Lamb's nonfiction work The Africa House: The True Story of an English Gentleman and His African Dream was conceived when she visited a derelict British mansion in present-day Zambia and discovered a trunkful of papers that had belonged to the mansion's first owner. The Africa House recounts how a military man named Stewart Gore-Brown purchased a great tract of land around Lake Shiwa Ngandu, deep in South Central Africa. Although the land was some two hundred miles from the nearest rail line, Gore-Brown located upon it a forty-room luxury mansion with all the accoutrements of English upper-class life, including oil paintings, fine china, a library, and a well-stocked wine cellar. Lamb uses Gore-Brown's own papers and correspondence to detail his life in the mansion, his unhappy marriage, and the fate of his descendants. In a review of The Africa House in African Business, Stephen Williams wrote: "Christina Lamb tells this extraordinary story in an elegant, flowing narrative. She makes extensive use of extracts from Gore-Brown's letters to provide a near chronological account of one man's remarkable life and, of course, his African house."

In The Sewing Circles of Herat: My Afghan Years, Lamb explores her initial tour of duty as a correspondent in Afghanistan in the 1980s and early 1990s and how the country had radically degenerated when she returned there more than a decade later. Lamb recounts the course of the war against Russia, in which Pakistanis and Afghans served with the assistance of the United States. She examines in depth the rise of the fundamentalist Muslim Taliban, an account "brilliant in its human detail," observed Matthew Leeming in Spectator. Lamb explores how the brainwashing and abuse of isolated, lonely boys in Muslim theological seminaries called madrassahs resulted in a virulently misogynistic, repressed, and thuggish group of men ascending to power in Afghanistan. Afghan women suffered for years under the abusive fundamentalist Taliban policies. However, the title of Lamb's book is derived from a group of women writers in Herat who carried on the dangerous and defiant work of keeping their literary tradition alive, concealed behind the outward guise of simple sewing circles.
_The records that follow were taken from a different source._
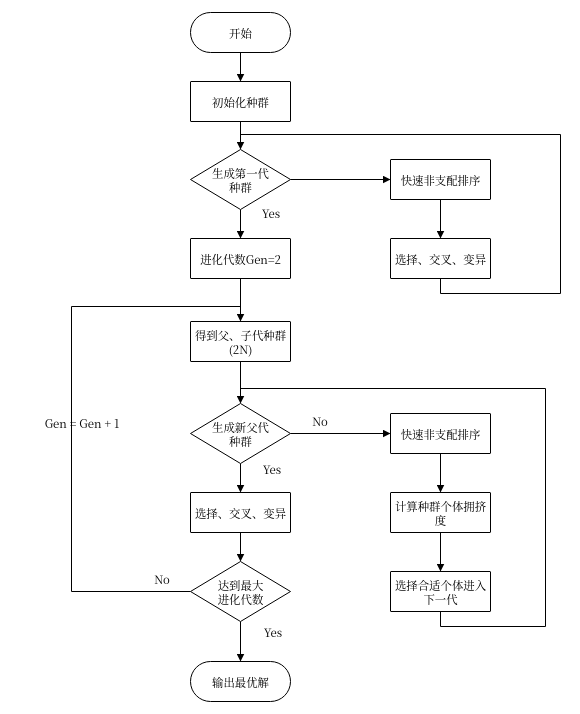
<!DOCTYPE html>
<html lang="zh-CN">
<head>
<meta charset="utf-8">
<title>种群进化流程图</title>
<style>
:root {
  --ink: #000;
  --paper: #fff;
  --main-column: 190px;
  --side-column: 390px;
}
* { box-sizing: border-box; }
html, body { margin: 0; }
body { width: 580px; height: 714px; overflow: hidden; background: var(--paper); }
.flowchart {
  position: relative;
  width: 580px;
  height: 714px;
  overflow: hidden;
  color: var(--ink);
  font: 11.4px/14px "Noto Serif CJK SC", "Noto Serif", serif;
}
.connectors { position: absolute; inset: 0; display: block; }
.connectors g { fill: none; stroke: var(--ink); stroke-width: 1; }
.connectors .decisions { fill: var(--paper); }
.arrowhead { fill: var(--ink); }
.node {
  position: absolute;
  left: var(--main-column);
  top: var(--y);
  width: 101px;
  height: 41px;
  display: flex;
  align-items: center;
  justify-content: center;
  text-align: center;
  white-space: nowrap;
}
.side { left: var(--side-column); }
.process, .terminal { border: 1px solid var(--ink); background: var(--paper); }
.process { border-radius: 1px; }
.terminal { border-radius: 21px; }
.decision { height: 61px; }
.label {
  position: absolute;
  left: var(--x);
  top: var(--y);
  transform: translate(-50%, -50%);
  white-space: nowrap;
}
</style>
</head>
<body>
<main class="flowchart">
  <svg class="connectors" width="580" height="714" viewBox="0 0 580 714" aria-hidden="true">
    <defs>
      <marker id="arrow" markerUnits="userSpaceOnUse" markerWidth="8" markerHeight="8" refX="7" refY="4" orient="auto">
        <polygon class="arrowhead" points="0,0 8,4 0,8"/>
      </marker>
      <polygon id="diamond" points="50,0 100,30 50,60 0,30"/>
    </defs>
    <g class="loops" transform="translate(.5 .5)">
      <path d="M440 278V293H560V134H240"/>
      <path d="M440 611V626H545V388H240"/>
      <path d="M190 591H71V306H240"/>
    </g>
    <g class="steps" transform="translate(.5 .5)" marker-end="url(#arrow)">
      <path marker-end="url(#arrow)" d="M240 52V80"/>
      <path marker-end="url(#arrow)" d="M240 121V148"/>
      <path marker-end="url(#arrow)" d="M240 209V237"/>
      <path marker-end="url(#arrow)" d="M240 278V320"/>
      <path marker-end="url(#arrow)" d="M240 361V402"/>
      <path marker-end="url(#arrow)" d="M240 463V491"/>
      <path marker-end="url(#arrow)" d="M240 532V560"/>
      <path marker-end="url(#arrow)" d="M240 621V660"/>
      <path marker-end="url(#arrow)" d="M290 179H389"/>
      <path marker-end="url(#arrow)" d="M440 199V237"/>
      <path marker-end="url(#arrow)" d="M290 433H389"/>
      <path marker-end="url(#arrow)" d="M440 453V491"/>
      <path marker-end="url(#arrow)" d="M440 532V570"/>
    </g>
    <g class="decisions" transform="translate(.5 .5)">
      <use href="#diamond" x="190" y="149"/>
      <use href="#diamond" x="190" y="403"/>
      <use href="#diamond" x="190" y="561"/>
    </g>
  </svg>

  <div class="node terminal" style="--y:12px">开始</div>
  <div class="node process" style="--y:81px">初始化种群</div>
  <div class="node decision" style="--y:149px">生成第一代<br>种群</div>
  <div class="node process" style="--y:238px">进化代数Gen=2</div>
  <div class="node process" style="--y:321px">得到父、子代种群<br>(2N)</div>
  <div class="node decision" style="--y:403px">生成新父代<br>种群</div>
  <div class="node process" style="--y:492px">选择、交叉、变异</div>
  <div class="node decision" style="--y:561px">达到最大<br>进化代数</div>
  <div class="node terminal" style="--y:661px">输出最优解</div>

  <div class="node process side" style="--y:159px">快速非支配排序</div>
  <div class="node process side" style="--y:238px">选择、交叉、变异</div>
  <div class="node process side" style="--y:413px">快速非支配排序</div>
  <div class="node process side" style="--y:492px">计算种群个体拥挤<br>度</div>
  <div class="node process side" style="--y:571px">选择合适个体进入<br>下一代</div>

  <span class="label" style="--x:271px;--y:213px">Yes</span>
  <span class="label" style="--x:272px;--y:469px">Yes</span>
  <span class="label" style="--x:273px;--y:632px">Yes</span>
  <span class="label" style="--x:320px;--y:421px">No</span>
  <span class="label" style="--x:162px;--y:579px">No</span>
  <span class="label" style="--x:82px;--y:423px">Gen = Gen + 1</span>
</main>
</body>
</html>
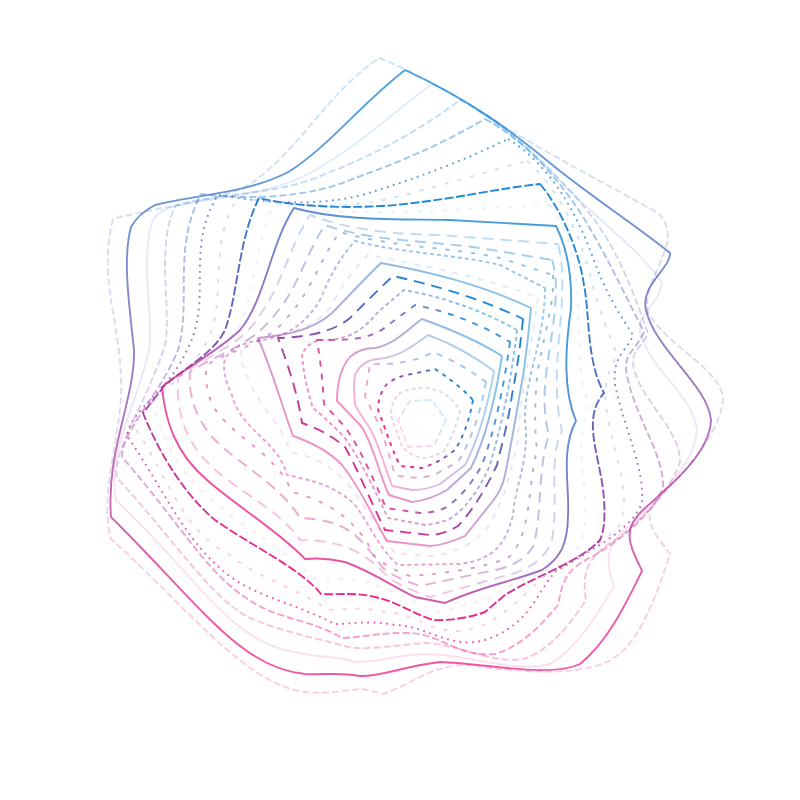
<!DOCTYPE html>
<html lang="en">
<head>
<meta charset="utf-8">
<title>Contour rosette</title>
<style>
:root { --paper: #ffffff; --blue: #0f82d4; --violet: #7550b2; --pink: #ee1c84; }
html, body { margin: 0; background: var(--paper); overflow: hidden; }
svg { display: block; width: 800px; height: 800px; }
.blue { stop-color: var(--blue); }
.violet { stop-color: var(--violet); }
.pink { stop-color: var(--pink); }
.contours { fill: none; stroke-width: 1.9; stroke-linejoin: round; }
.upright { stroke: url(#fade-upright); }
.leaning { stroke: url(#fade-leaning); }
.diagonal { stroke: url(#fade-diagonal); }
.sideways { stroke: url(#fade-sideways); }
.dash { stroke-dasharray: 7 3; }
.bold-dash { stroke-dasharray: 9 2.5; }
.long-dash { stroke-dasharray: 11 7; }
.gap-dash { stroke-dasharray: 6 7; }
.short-dash { stroke-dasharray: 4 3; }
.spaced { stroke-dasharray: 4 9; }
.dots { stroke-dasharray: 1.8 4.5; }
.full { opacity: .95; }
.strong { opacity: .74; }
.mid { opacity: .5; }
.soft { opacity: .36; }
.light { opacity: .22; }
.faint { opacity: .14; }
</style>
</head>
<body>
<svg viewBox="0 0 800 800" role="img" aria-label="Nested wavy contour lines fading from blue through violet to pink">
<defs>
<linearGradient id="fade-upright" x1="0" y1="0" x2="0" y2="1">
<stop class="blue" offset="0.05"/><stop class="violet" offset="0.48"/><stop class="pink" offset="0.92"/>
</linearGradient>
<linearGradient id="fade-leaning" href="#fade-upright" gradientTransform="rotate(18 .5 .5)"/>
<linearGradient id="fade-diagonal" href="#fade-upright" gradientTransform="rotate(42 .5 .5)"/>
<linearGradient id="fade-sideways" href="#fade-upright" gradientTransform="rotate(62 .5 .5)"/>
</defs>
<rect width="800" height="800" fill="#ffffff"/>
<g class="contours">
<g class="upright">
<path class="dash light" d="M379 58C420 74 460 98 500 124C555 158 610 186 658 213Q668 222 668 240C660 270 643 290 648 312C665 345 723 370 723 400C718 440 680 475 655 503C640 520 660 540 670 554C660 585 642 640 615 657C590 677 520 673 470 665C435 663 410 685 383 694Q370 690 360 689C335 692 320 694 305 692C245 684 190 610 111 539C98 490 124 430 121 380C120 320 98 280 113 219C160 206 220 202 250 184C300 150 325 95 379 58Z"/>
<path class="strong" d="M405 70C470 100 510 130 550 163S640 228 670 253C671 268 640 285 646 310C655 350 708 385 711 420C710 455 665 490 645 508C620 530 630 545 642 571C630 595 610 640 580 664C550 678 490 664 440 662C400 667 380 677 360 676C340 672 325 675 305 674C240 668 200 605 111 517C106 450 135 400 134 350C130 310 122 260 131 227Q138 214 155 205C200 194 250 193 290 171C330 145 360 105 405 70Z"/>
<path class="faint" d="M432 84C490 112 530 150 565 186C600 222 640 250 662 283C660 305 632 315 642 338C655 375 693 395 697 430C695 465 660 492 637 520C605 542 604 560 614 586C600 610 578 648 550 664C510 674 470 653 420 654C390 657 370 663 355 662C335 655 315 658 295 652C230 642 200 580 116 500C106 450 140 400 150 345C152 310 140 255 153 220Q160 210 172 207C220 196 270 195 310 173C360 145 390 115 432 84Z"/>
<path class="dash soft" style="opacity:.27" d="M460 100C505 123 545 162 580 202C610 235 630 280 648 334C640 350 630 350 634 370C645 405 680 430 680 462C670 492 645 515 620 537C585 556 582 575 586 600C570 625 553 645 530 657C500 668 460 644 425 643C400 645 375 649 352 648C325 640 290 634 255 620C215 605 175 540 117 478C112 450 148 400 165 345C172 310 155 245 176 205C225 192 280 195 325 174C375 155 420 130 460 100Z"/>
<path class="dash mid" style="opacity:.43" d="M485 119C525 140 560 180 585 220C610 262 625 295 644 332C636 350 625 352 626 370C633 415 665 455 663 488C650 517 620 540 595 555C565 570 563 580 558 605C545 620 525 645 495 654C460 658 440 634 410 633C385 632 365 637 342 638C320 624 290 620 265 609C210 582 190 535 122 457C122 430 160 395 178 350C192 300 172 250 201 194C250 200 310 198 355 178C400 162 440 145 485 119Z"/>
</g>
<g class="leaning">
<path class="dots strong" d="M508 139C550 165 575 210 592 255C605 292 620 315 633 335C628 350 612 355 615 385C625 430 645 470 642 503C630 532 590 550 555 572C535 595 530 625 485 640C450 650 425 625 395 625C370 620 350 624 334 624C305 607 265 599 235 580C185 545 165 490 127 436C130 410 170 390 187 350C214 300 184 250 218 195C270 204 330 207 375 191C420 177 465 160 508 139Z"/>
<path class="spaced light" d="M527 161C560 190 580 235 590 275C600 315 610 335 617 355C604 380 602 390 610 430C622 475 630 505 618 528C590 552 560 565 540 580C520 600 490 630 460 631C430 632 410 612 385 612C365 607 345 609 328 610C300 590 250 574 230 555C180 530 165 470 133 425C145 402 185 380 205 345C230 300 205 250 238 197C290 207 350 210 400 196C440 186 485 172 527 161Z"/>
<path class="bold-dash full" d="M540 184C558 205 578 245 584 285C590 315 586 360 604 393C580 420 602 460 604 500Q606 527 600 540C580 562 535 576 505 595L485 612Q460 621 433 620C412 613 397 602 375 597C355 592 340 595 321 594C300 568 250 545 215 520C185 495 160 455 143 413L165 385C185 368 215 352 225 330C238 295 238 240 259 198C300 208 360 209 405 204C460 198 500 188 540 184Z"/>
<path class="spaced faint" style="opacity:.11" d="M550 205C580 245 578 300 579 345Q580 385 590 407C572 440 588 480 585 520Q584 545 570 560C540 575 510 582 490 598L440 612C415 604 395 590 375 585C350 576 330 580 312 578C290 550 235 525 205 493C175 470 160 430 152 400C180 370 225 350 240 325C255 290 255 240 275 203C320 216 380 212 430 211Z"/>
</g>
<g class="diagonal">
<path class="strong" style="opacity:.78" d="M556 226C568 250 572 280 571 308C565 350 563 390 576 421C560 450 570 490 568 515Q568 535 562 549Q555 562 542 570C510 582 480 587 445 603Q430 600 415 597C395 588 375 573 345 562Q325 557 305 559C280 532 235 505 207 480C175 453 165 420 162 387C185 368 220 350 240 330C265 300 270 245 294 208C340 221 400 219 450 220Z"/>
<path class="long-dash soft" style="opacity:.28" d="M558 244C568 280 558 330 557 370Q556 410 562 430C548 460 559 500 552 540Q545 562 515 573L430 597Q405 588 390 579C370 558 350 540 300 540C280 510 235 490 210 465C184 440 176 410 178 378C205 355 240 348 260 315C282 285 290 245 310 215C355 232 400 234 440 235Z"/>
<path class="long-dash mid" style="opacity:.4" d="M552 260C562 290 550 340 546 375Q542 410 549 435C538 465 542 510 534 545Q525 562 500 569L420 586Q395 578 383 568C360 538 350 520 300 518C280 485 240 465 215 440C196 420 188 395 190 372C215 355 250 346 272 318C298 290 305 255 325 225C370 241 420 240 480 248Z"/>
<path class="spaced mid" d="M553 275C555 310 538 350 536 390Q534 425 537 450C527 490 532 535 508 558Q470 572 410 576Q390 569 375 557C360 525 335 503 292 492C277 455 240 442 217 412C208 400 204 380 207 365C230 350 265 345 285 320C313 290 320 258 340 232C390 247 450 247 500 258Z"/>
<path class="short-dash mid" style="opacity:.44" d="M545 288C545 340 524 380 525 420C530 460 515 485 513 515C505 548 490 560 460 564L398 565C380 550 370 525 355 505C335 485 310 480 287 475C278 440 240 430 232 395Q220 370 226 357Q235 345 255 341C285 338 305 325 320 300C330 275 340 258 355 241C400 253 460 255 500 265Z"/>
<path class="gap-dash light" style="opacity:.15" d="M538 298C532 345 520 395 518 440C510 475 505 500 486 530Q465 552 430 556L395 553C378 530 365 505 345 480C325 462 310 456 290 452C280 420 257 405 248 378Q236 355 245 341C280 337 315 330 332 305C345 280 355 268 368 255C420 265 490 278 538 298Z"/>
<path class="mid" d="M531 308Q528 340 524 370C518 405 512 440 505 475Q502 490 492 502L465 536Q445 545 430 546L387 541C373 518 362 490 342 465Q325 447 293 436C280 400 272 370 258 338C285 335 312 331 332 313C350 295 365 278 381 263C430 272 480 284 531 308Z"/>
<path class="long-dash full" d="M523 319Q519 360 512 395C507 430 500 450 497 465Q478 505 458 526Q443 535 430 535L385 530C370 500 358 470 345 447Q328 432 302 423C298 395 288 365 278 338C305 337 332 333 350 318C368 300 380 288 393 276C430 284 480 298 523 319Z"/>
</g>
<g class="sideways">
<path class="short-dash mid" d="M517 330C512 375 503 420 490 465Q475 500 453 517Q440 524 425 525L388 518C370 480 360 460 345 438Q328 420 313 408Q304 380 302 355Q308 340 325 340C350 340 365 328 378 312L404 290C445 297 485 312 517 330Z"/>
<path class="gap-dash full" style="opacity:.82" d="M510 342C504 385 495 430 482 465Q466 494 445 508Q433 513 420 513L386 508C372 475 358 445 345 427L324 404Q322 370 317 340C350 340 370 340 387 326L415 305C450 312 480 324 510 342Z"/>
<path class="mid" d="M502 356C496 395 487 435 471 468L447 490Q430 500 412 502L389 495C378 472 374 445 361 426L337 401Q337 372 350 357Q360 348 375 348C395 344 407 330 422 319C450 329 478 341 502 356Z"/>
<path class="soft" d="M494 371C488 405 479 438 465 465L440 484Q427 490 412 490L392 486C383 462 377 437 365 421L355 405Q353 385 355 375Q362 360 378 359C400 357 414 345 428 335C453 344 475 357 494 371Z"/>
<path class="gap-dash mid" style="opacity:.42" d="M486 382C480 415 471 440 458 462L434 475Q415 480 395 475C388 452 383 430 373 413L365 396L370 364C395 365 418 361 433 352Q462 364 486 382Z"/>
<path class="short-dash full" style="stroke-dasharray:4 5" d="M473 400C469 422 463 437 455 450Q440 462 422 468L400 466C390 445 386 430 378 410Q378 395 387 384Q397 376 412 374L435 369Q457 383 473 400Z"/>
<path class="short-dash light" d="M460 410C456 427 451 440 444 451Q433 458 421 458Q408 454 402 446L391 416Q391 401 400 393Q410 388 424 388Q445 388 460 410Z"/>
<path class="dash light" style="opacity:.18" d="M446 420L434 446L408 447L398 420L410 401L432 400Z"/>
</g>
</g>
</svg>
</body>
</html>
A reviewer on the EnCompass Culture Web site called the book "an authoritative account of the tragic plight of a proud people." Leeming called The Sewing Circles of Herat a "powerful book," concluding that "as an account of how the country got into its present state, and of the making of the grotesque regime of the Taliban, it could not possibly be bettered."



Lamb, Christina, The Sewing Circles of Herat: A Personal Voyage through Afghanistan, HarperCollins (New York, NY), 2002.


African Business, September, 1999, Stephen Williams, review of The Africa House: The True Story of an English Gentleman and His African Dream, p. 42.

Guardian (Manchester, England), November, 2002, Veronica Horwell, "The Flame Still Flickers," review of The Sewing Circles of Herat.

Spectator, December 28, 2002, Matthew Leeming, "The Making of the Taleban," review of The Sewing Circles of Herat, p. 37.


Barnes and, (March 25, 2006), interview with Christina Lamb.

Christina Lamb Home Page, (March 25, 2006).

EnCompass Culture, (March 25, 2006), profile of Christina Lamb.